Here's the assistant for Clemson and Florida State with the toughest challenges entering 2016.

Mike Reed, Clemson defensive backs coach. The Tigers have one of the country's best coaching staffs, especially on the defensive side of the ball. If there were lingering questions about their coaching chops heading into last season, they were squashed after the defense didn't slip despite replacing half of its starters. That will be the case again this fall, and Reed loses three in the backfield with a combined 71 starts. Cordrea Tankersley returns (as does reserve DB/LB Korrin Wiggins from injury), but the other three listed starters combined for only 353 snaps entering the national championship game. As Reed coaches up an inexperienced group, he might not have the benefit of a dominant pass rush, too. The defensive line loses Shaq Lawson and Kevin Dodd, who combined for 24.5 sacks in 2015. The secondary will also need to find its leading voice, a player able to align the backfield correctly.

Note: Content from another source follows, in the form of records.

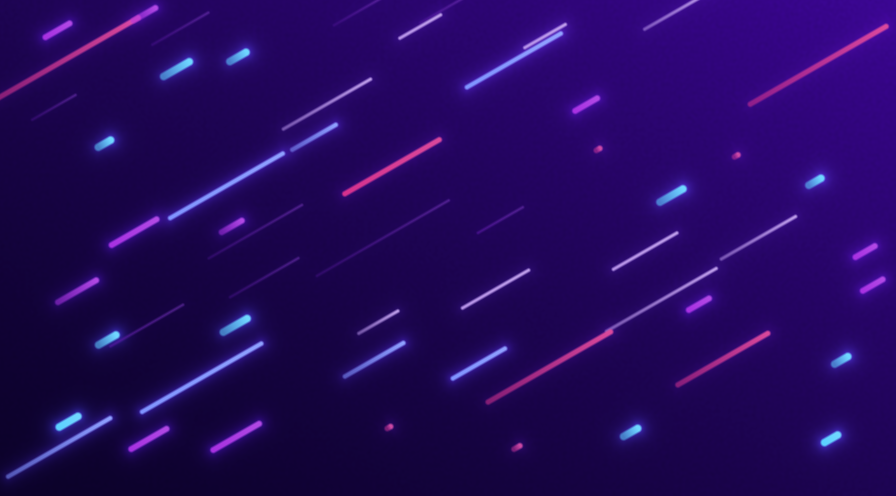
Give the GLSL for this background, as a Shadertoy shader.

```glsl
// Neon light streaks racing diagonally across a deep indigo gradient.
// Each streak is a rounded segment with a violet halo; a loop scatters them
// on a jittered low-discrepancy sequence, over a fine gradient-noise grain.

const float STREAKS = 56.0;

vec2 hash2(vec2 p) {
    vec3 q = fract(p.xyx * vec3(0.1031, 0.1030, 0.0973));
    q += dot(q, q.yzx + 33.33);
    return fract((q.xx + q.yz) * q.zy);
}

float gradientNoise(vec2 p) {
    vec2 cell = floor(p), f = p - cell;
    vec2 u = f * f * (3.0 - 2.0 * f);
    vec2 e = vec2(0.0, 1.0);
    float a = dot(hash2(cell) * 2.0 - 1.0, f);
    float b = dot(hash2(cell + e.yx) * 2.0 - 1.0, f - e.yx);
    float c = dot(hash2(cell + e.xy) * 2.0 - 1.0, f - e.xy);
    float d = dot(hash2(cell + e.yy) * 2.0 - 1.0, f - e.yy);
    return mix(mix(a, b, u.x), mix(c, d, u.x), u.y);
}

struct Streak {
    vec3 tint;
    float halfLength, radius, opacity, glow;
};

// Kind picks the family, size the length within it.
Streak makeStreak(float kind, float size) {
    if (kind < 0.19) // cyan dash
        return Streak(vec3(0.36, 0.82, 1.0), mix(0.014, 0.036, size), 0.0075, 1.0, 0.55);
    if (kind < 0.36) // pale lavender line
        return Streak(vec3(0.74, 0.60, 0.93), mix(0.045, 0.13, size), 0.0032, 0.95, 0.16);
    if (kind < 0.49) // electric blue line
        return Streak(vec3(0.50, 0.58, 1.0), mix(0.05, 0.15, size), 0.0044, 1.0, 0.42);
    if (kind < 0.68) // violet dash
        return Streak(vec3(0.68, 0.20, 0.90), mix(0.022, 0.085, size), 0.0058, 0.95, 0.38);
    if (kind < 0.77) // hot pink beam
        return Streak(vec3(0.87, 0.20, 0.56), mix(0.09, 0.18, size), 0.0052, 0.95, 0.20);
    if (kind < 0.85) // pink mote
        return Streak(vec3(0.85, 0.22, 0.62), mix(0.003, 0.022, size), 0.0055, 0.9, 0.2);
    // faint distant trail
    return Streak(vec3(0.38, 0.10, 0.68), mix(0.05, 0.17, size), 0.0024, 0.55, 0.04);
}

void mainImage(out vec4 fragColor, in vec2 fragCoord) {
    vec2 uv = fragCoord / iResolution.xy;
    vec2 p = fragCoord / iResolution.y;
    float aspect = iResolution.x / iResolution.y;
    float soft = max(0.003, 0.8 / iResolution.y);

    // Indigo backdrop, brightening towards the upper right
    float t = 0.5 * (uv.x + uv.y);
    vec3 color = vec3(0.042, 0.006, 0.155) + t * vec3(0.10, 0.016, 0.25)
               + t * t * vec3(0.09, 0.0, 0.17);
    color *= 1.0 + 0.07 * gradientNoise(p * 120.0);

    // Streaks, all pointing along one direction
    vec2 along = vec2(cos(0.52), sin(0.52));
    for (float i = 0.0; i < STREAKS; i++) {
        vec2 rnd = hash2(vec2(i + 3.0, i * 1.7 + 11.0));
        vec2 jitter = hash2(vec2(i * 2.3 + 41.0, i + 7.0)) - 0.5;
        Streak s = makeStreak(fract(i * 0.618 + 0.1), rnd.x * rnd.x);

        vec2 seat = fract(vec2(0.7549, 0.5698) * i + 0.3 + 0.1 * jitter);
        seat.x = 0.06 + 0.92 * pow(seat.x, 1.3);
        vec2 q = p - seat * vec2(aspect, 1.0);
        q = vec2(dot(q, along), dot(q, vec2(-along.y, along.x)));

        float d = length(vec2(q.x - clamp(q.x, -s.halfLength, s.halfLength), q.y)) - s.radius;
        float cover = 1.0 - smoothstep(-soft, soft, d);
        float head = clamp(0.5 + 0.5 * q.x / s.halfLength, 0.0, 1.0);
        float fade = mix(1.0, 0.55 + 0.45 * head, step(0.5, rnd.y));

        vec3 halo = mix(s.tint, vec3(0.22, 0.05, 1.0), 0.75);
        color += halo * s.glow * fade * exp(-max(d, 0.0) * 85.0) * (1.0 - color);
        vec3 body = mix(s.tint, vec3(1.0), 0.12 * head);
        color = mix(color, body, cover * s.opacity * fade);
    }

    fragColor = vec4(clamp(color, 0.0, 1.0), 1.0);
}
```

Lawrence Dawsey, Florida State receivers coach. The Seminoles had a tough time replacing Rashad Greene's consistency last season, and they've yet to find a threat comparable to the 6-foot-5, 230-pound Kelvin Benjamin, who departed after 2013. Few programs have recruited the position better than the Seminoles, but a true No. 1 receiver has not emerged since Greene left. George Campbell and Auden Tate came to the Seminoles as somewhat raw products, and as sophomores the two are still young. But Florida State needs an outside threat capable of winning contested throws and hauling in red zone targets, and the 6-foot-4 Campbell and 6-5 Tate are the tallest options. Junior Ermon Lane (6-3) was the No. 2 receiver nationally in the 2014 recruiting class. Travis Rudolph, Jesus Wilson and Kermit Whitfield form a solid group, but Fisher is also seeking more consistency from them. Their effectiveness should increase with the help of a physical option like Campbell, Lane and Tate attracting coverage.